The bull must have sensed something, I could tell by his tightening muscles he was getting nervous. It's funny how much you can tell about an animal's mood by how he is standing. They way they twitch and shudder when they are about to head for the next county. Anyway this bull wasn't spooked, just a little nervous so I drew my bow, picked a spot and let it go. As soon as my arrow disappeared so did the elk. Not just the one I shot at, but every elk had just vanished. I still find it hard to believe that a bull standing thirty yards away can spin and be gone so fast that it leaves you questioning your shot, but that's just what happened. Not sure of the hit we went to where the bull had been standing to look for sign. Full of nerves I paced in circles and wouldn't you know it, blood, then my arrow stuck in a tree twenty yards away, covered.
Even with a passthrough shot and good blood there is still that little voice. The one that keeps you up at night. The one that makes you doubt yourself even after months of shooting five hundred arrows a week and hiking mile after mile when you are dog tired just to get ready for this one moment, this one opportunity that might be your last of the season. Having lost an elk as a teenager I swore that was a voice I wouldn't hear again, but here it was after all these years, tormenting me like a schoolyard bully. Billy reassured me "We'll find him." "I know" I said. Still trying to chase that damn voice out of my head.

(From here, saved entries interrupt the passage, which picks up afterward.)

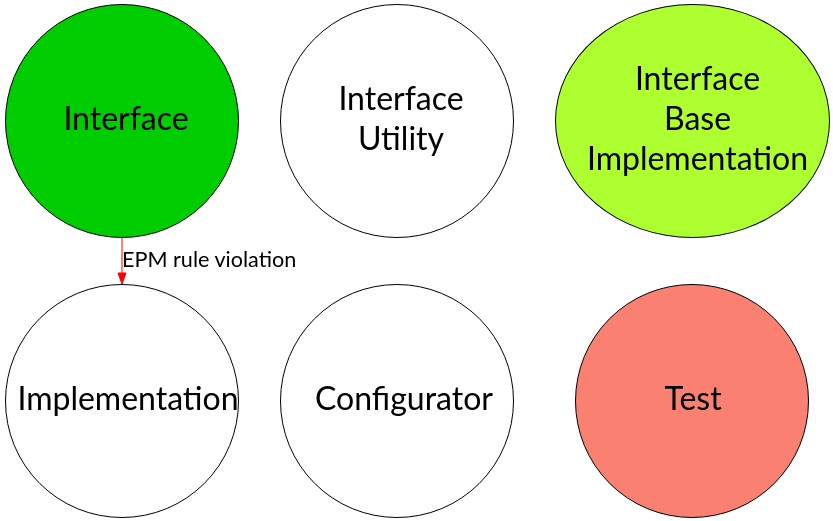
<!DOCTYPE html>
<html lang="en">
<head>
<meta charset="utf-8">
<title>Interface dependency diagram</title>
<style>
:root {
  --paper: #ffffff;
  --ink: #000000;
  --interface: #00cd00;
  --base: #adff2f;
  --test: #fa8072;
  --violation: #ff0000;
}
* { box-sizing: border-box; }
html, body { margin: 0; overflow: hidden; background: var(--paper); }
.diagram {
  position: relative;
  width: 833px;
  height: 521px;
  overflow: hidden;
  background: var(--paper);
  color: var(--ink);
  font-family: Lato, "Open Sans", sans-serif;
}
.node {
  position: absolute;
  display: flex;
  align-items: center;
  justify-content: center;
  width: 234px;
  height: 234px;
  border: 1px solid var(--ink);
  border-radius: 50%;
  background: var(--fill, var(--paper));
}
.node span {
  position: relative;
  top: -3px;
  left: var(--shift, 4px);
  font-size: 32px;
  line-height: 40px;
  text-align: center;
  white-space: nowrap;
}
.upper { top: 4px; }
.lower { top: 284px; }
.interface { left: 5px; --fill: var(--interface); }
.utility { left: 280px; }
.base { left: 555px; width: 275px; --fill: var(--base); --shift: 5px; }
.implementation { left: 5px; --shift: 6px; }
.configurator { left: 280px; --shift: 7px; }
.test { left: 575px; --fill: var(--test); --shift: 1px; }
.connector { position: absolute; left: 0; top: 0; }
.connector line { stroke: var(--violation); }
.connector polygon { fill: var(--violation); stroke: var(--violation); }
.connector-label {
  position: absolute;
  left: 122px;
  top: 246px;
  font-size: 21.6px;
  line-height: 26px;
  white-space: nowrap;
}
</style>
</head>
<body>
<main class="diagram">
  <div class="node upper interface"><span>Interface</span></div>
  <div class="node upper utility"><span>Interface<br>Utility</span></div>
  <div class="node upper base"><span>Interface<br>Base<br>Implementation</span></div>
  <div class="node lower implementation"><span>Implementation</span></div>
  <div class="node lower configurator"><span>Configurator</span></div>
  <div class="node lower test"><span>Test</span></div>
  <svg class="connector" width="833" height="521" viewBox="0 0 833 521" aria-hidden="true">
    <line x1="122" y1="238" x2="122" y2="274"/>
    <polygon points="118,273 126,273 122,284"/>
  </svg>
  <div class="connector-label">EPM rule violation</div>
</main>
</body>
</html>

We were losing light fast so I marked the sign with ribbon as we found it. There was a forecast for rain that night and I wanted to make it as easy as possible if we had to come back in the morning. Billy went out in front and I kept marking. "More blood" he would say. By now it was pitch black and we were tracking with headlamps. Out of nowhere I heard him start singing his rendition of "We are The Champions." Nearly breaking my neck, I scrambled through the darkness towards his voice and sure enough there was my bull piled up in the middle of a meadow. Nearly in tears I hugged Billy, dropped to my knees and thanked the good Lord. All these years and finally a good bull!!
We spent the next couple of hours quartering the bull and hanging the meat as high as we could. The whole time being serenaded by another bull bugling up the mountain. Digging through my pack I got out my radio and called Ralph. Stealing a line from my cousin Ray Petty, one of the finest men I know and quite possibly the best elk hunter out there.
"Ralphy you copy?"
"Ya I hear Ya."
"THE EAGLE HAS LANDED!!!!!"
P.S. I haven't heard that little voice since and God willing I never will.